>>>>

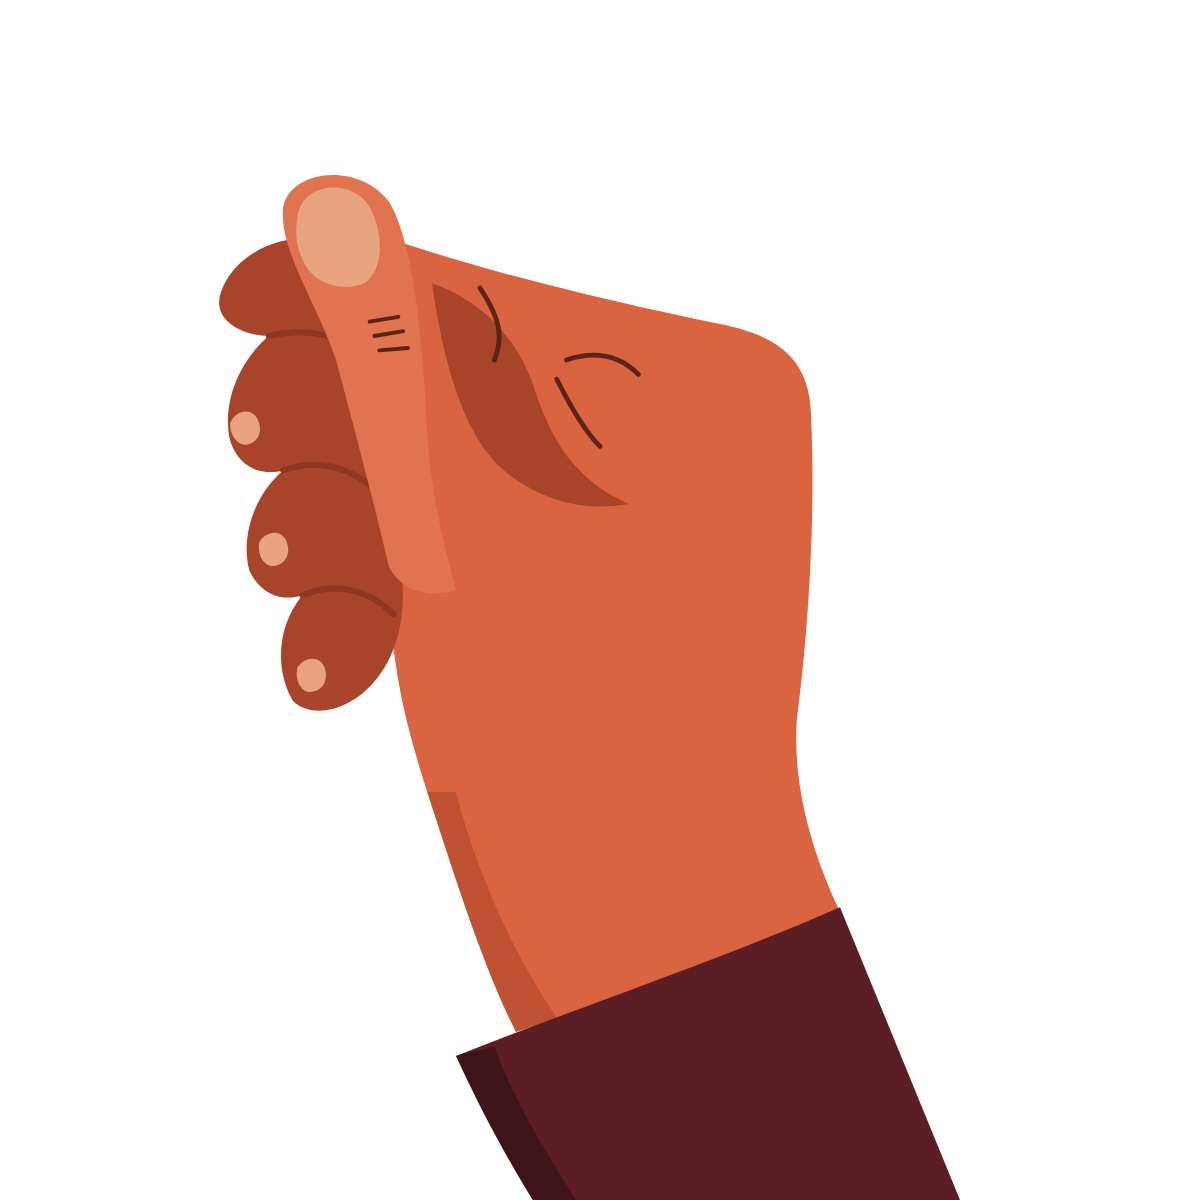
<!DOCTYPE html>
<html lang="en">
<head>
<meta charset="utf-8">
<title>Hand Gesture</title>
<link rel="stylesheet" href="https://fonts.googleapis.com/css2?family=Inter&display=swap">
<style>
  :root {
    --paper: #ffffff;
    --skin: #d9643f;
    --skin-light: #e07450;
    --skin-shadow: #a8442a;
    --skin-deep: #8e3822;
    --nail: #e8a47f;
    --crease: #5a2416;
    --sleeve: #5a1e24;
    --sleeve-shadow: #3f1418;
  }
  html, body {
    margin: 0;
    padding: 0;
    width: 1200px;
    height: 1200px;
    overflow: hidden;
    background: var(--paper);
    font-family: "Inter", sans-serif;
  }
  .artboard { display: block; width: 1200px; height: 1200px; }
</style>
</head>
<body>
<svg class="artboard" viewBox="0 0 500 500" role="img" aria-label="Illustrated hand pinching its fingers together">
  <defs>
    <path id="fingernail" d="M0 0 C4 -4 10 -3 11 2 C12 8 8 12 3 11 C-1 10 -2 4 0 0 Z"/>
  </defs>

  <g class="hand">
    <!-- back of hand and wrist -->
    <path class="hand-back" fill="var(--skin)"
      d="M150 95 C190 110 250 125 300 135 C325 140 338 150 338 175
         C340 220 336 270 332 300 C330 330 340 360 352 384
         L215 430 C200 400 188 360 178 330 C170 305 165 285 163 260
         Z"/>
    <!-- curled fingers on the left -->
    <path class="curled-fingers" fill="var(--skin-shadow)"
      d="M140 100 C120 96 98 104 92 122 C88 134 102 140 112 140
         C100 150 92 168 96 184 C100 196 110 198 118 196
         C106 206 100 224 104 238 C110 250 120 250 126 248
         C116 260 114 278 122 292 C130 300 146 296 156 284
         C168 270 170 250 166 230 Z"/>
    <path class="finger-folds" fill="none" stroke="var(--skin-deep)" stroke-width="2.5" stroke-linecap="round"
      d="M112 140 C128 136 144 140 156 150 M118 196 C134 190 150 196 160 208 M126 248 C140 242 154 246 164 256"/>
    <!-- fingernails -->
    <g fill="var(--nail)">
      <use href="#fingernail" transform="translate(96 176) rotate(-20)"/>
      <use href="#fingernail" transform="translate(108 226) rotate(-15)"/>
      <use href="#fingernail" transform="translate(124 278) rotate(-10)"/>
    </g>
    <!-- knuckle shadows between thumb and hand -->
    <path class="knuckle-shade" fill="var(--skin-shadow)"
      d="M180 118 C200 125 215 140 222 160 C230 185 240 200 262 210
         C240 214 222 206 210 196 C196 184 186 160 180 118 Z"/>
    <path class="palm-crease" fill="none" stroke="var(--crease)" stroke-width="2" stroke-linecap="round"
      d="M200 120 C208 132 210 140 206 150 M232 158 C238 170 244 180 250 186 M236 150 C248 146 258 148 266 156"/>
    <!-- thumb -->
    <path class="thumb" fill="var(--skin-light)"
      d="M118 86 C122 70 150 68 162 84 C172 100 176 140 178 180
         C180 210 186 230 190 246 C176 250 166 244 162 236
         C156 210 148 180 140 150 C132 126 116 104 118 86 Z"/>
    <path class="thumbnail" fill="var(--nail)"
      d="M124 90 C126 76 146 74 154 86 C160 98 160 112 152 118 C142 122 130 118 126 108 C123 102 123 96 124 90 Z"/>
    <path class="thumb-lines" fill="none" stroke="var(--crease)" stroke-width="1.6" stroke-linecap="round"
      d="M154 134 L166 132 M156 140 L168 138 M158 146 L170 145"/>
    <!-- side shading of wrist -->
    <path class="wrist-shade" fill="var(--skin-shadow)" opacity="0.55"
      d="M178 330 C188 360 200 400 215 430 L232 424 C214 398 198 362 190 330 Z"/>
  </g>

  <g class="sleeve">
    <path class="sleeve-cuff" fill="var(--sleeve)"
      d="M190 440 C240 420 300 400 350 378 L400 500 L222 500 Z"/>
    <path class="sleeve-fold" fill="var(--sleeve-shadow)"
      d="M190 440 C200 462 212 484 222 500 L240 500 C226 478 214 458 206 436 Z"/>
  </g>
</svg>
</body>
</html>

<<<<
>>>>

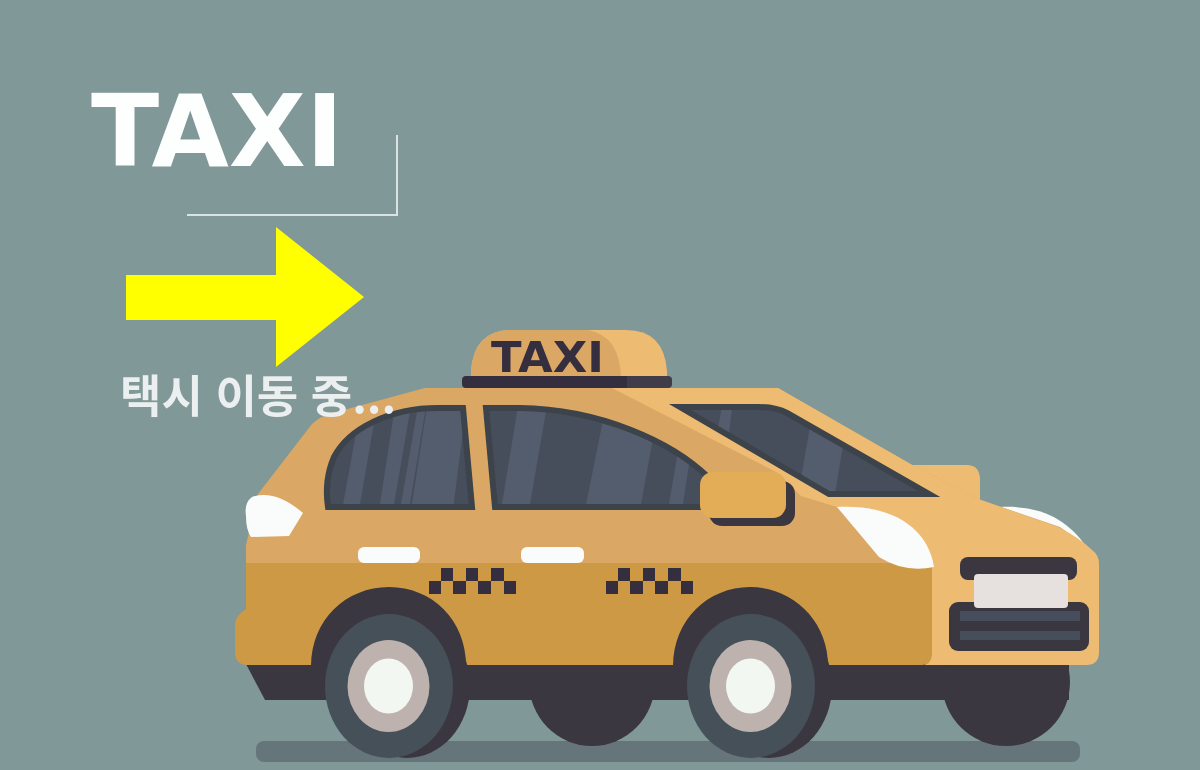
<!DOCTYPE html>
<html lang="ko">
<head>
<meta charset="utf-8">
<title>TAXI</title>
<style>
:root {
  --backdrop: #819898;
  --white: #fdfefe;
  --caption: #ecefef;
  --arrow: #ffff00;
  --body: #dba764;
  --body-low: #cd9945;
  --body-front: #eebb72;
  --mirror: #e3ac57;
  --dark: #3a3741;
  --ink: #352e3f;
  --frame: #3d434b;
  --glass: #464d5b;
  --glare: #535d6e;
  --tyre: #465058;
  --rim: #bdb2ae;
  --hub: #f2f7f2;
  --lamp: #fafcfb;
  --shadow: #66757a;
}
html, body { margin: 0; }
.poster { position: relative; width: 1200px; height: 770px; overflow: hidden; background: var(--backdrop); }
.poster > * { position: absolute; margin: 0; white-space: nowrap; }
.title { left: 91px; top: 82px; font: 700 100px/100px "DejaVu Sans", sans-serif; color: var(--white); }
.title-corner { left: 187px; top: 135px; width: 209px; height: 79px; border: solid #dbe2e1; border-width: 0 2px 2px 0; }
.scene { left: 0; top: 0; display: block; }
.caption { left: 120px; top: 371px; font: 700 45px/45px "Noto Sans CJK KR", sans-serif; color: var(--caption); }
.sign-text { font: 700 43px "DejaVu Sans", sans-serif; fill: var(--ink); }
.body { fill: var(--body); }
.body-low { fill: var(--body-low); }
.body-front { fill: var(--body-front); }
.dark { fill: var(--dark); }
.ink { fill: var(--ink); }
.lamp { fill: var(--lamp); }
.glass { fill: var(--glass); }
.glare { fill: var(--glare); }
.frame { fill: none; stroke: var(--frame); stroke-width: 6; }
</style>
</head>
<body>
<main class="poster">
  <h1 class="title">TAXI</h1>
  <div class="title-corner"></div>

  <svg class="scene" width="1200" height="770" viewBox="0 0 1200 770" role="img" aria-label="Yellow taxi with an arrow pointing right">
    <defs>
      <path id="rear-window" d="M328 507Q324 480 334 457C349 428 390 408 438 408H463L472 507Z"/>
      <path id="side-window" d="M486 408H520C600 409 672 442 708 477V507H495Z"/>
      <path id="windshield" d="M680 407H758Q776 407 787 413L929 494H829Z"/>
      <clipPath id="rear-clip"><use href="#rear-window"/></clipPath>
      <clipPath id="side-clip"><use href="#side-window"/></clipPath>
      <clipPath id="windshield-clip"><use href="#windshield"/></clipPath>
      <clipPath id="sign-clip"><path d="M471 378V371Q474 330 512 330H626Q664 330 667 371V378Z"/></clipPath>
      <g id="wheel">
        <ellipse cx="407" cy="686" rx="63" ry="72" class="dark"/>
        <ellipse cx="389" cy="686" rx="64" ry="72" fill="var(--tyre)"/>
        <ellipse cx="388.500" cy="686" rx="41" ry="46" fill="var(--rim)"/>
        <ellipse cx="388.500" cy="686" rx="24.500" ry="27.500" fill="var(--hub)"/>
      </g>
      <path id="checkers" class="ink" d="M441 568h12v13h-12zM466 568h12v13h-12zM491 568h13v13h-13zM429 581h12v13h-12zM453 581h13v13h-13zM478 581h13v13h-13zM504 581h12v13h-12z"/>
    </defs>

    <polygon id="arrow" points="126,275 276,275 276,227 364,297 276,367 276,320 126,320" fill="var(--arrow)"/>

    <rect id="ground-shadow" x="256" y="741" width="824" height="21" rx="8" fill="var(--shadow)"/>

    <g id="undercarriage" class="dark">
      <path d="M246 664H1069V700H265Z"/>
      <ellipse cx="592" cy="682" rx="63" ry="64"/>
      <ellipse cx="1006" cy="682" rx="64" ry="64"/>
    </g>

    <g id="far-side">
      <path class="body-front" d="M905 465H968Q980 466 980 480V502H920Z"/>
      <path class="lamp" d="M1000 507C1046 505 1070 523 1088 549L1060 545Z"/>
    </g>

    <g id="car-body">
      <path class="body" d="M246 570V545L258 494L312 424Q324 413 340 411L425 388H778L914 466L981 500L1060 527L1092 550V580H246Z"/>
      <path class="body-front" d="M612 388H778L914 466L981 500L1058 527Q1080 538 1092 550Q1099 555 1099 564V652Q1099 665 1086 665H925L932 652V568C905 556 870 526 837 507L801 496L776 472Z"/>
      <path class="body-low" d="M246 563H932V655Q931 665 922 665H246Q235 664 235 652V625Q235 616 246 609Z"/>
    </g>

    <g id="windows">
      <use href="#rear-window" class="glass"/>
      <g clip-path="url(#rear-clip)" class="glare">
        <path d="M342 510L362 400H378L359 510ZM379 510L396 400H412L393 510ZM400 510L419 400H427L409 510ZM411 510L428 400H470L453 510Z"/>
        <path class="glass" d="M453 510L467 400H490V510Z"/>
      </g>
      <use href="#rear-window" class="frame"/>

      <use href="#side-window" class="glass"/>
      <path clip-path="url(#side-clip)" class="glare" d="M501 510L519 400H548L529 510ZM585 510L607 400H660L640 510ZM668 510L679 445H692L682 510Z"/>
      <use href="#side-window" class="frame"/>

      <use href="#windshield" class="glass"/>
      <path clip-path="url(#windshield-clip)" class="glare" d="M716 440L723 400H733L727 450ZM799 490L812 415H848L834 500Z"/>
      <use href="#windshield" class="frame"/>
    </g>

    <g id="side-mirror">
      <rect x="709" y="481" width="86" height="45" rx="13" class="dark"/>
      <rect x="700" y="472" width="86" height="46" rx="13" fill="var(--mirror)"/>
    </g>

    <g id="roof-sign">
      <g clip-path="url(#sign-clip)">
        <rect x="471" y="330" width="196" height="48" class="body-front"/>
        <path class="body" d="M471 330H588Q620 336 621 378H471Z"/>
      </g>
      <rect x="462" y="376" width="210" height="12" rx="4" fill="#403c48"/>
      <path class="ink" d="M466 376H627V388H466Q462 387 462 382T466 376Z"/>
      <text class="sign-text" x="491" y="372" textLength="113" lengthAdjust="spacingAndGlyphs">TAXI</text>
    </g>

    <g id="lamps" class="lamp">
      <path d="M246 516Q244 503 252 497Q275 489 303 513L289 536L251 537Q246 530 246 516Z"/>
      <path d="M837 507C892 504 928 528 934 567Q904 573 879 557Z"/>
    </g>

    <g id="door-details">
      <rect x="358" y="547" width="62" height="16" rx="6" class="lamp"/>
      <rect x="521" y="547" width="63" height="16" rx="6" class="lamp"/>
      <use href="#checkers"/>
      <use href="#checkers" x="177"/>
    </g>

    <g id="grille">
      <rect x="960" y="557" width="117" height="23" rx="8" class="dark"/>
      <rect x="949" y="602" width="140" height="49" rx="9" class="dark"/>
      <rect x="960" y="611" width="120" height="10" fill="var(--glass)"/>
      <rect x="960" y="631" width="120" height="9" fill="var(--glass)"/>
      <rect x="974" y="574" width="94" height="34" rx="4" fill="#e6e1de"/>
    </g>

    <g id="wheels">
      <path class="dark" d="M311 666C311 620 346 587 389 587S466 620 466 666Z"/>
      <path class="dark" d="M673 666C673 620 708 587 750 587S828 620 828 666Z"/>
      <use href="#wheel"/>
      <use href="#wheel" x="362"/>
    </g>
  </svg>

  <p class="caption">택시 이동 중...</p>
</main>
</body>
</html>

<<<<

## Your goal
Show me each line of the listing above with "html" in it.

## Output of the task
<!DOCTYPE html>
<html lang="en">
  html, body {
</html>
<!DOCTYPE html>
<html lang="ko">
html, body { margin: 0; }
</html>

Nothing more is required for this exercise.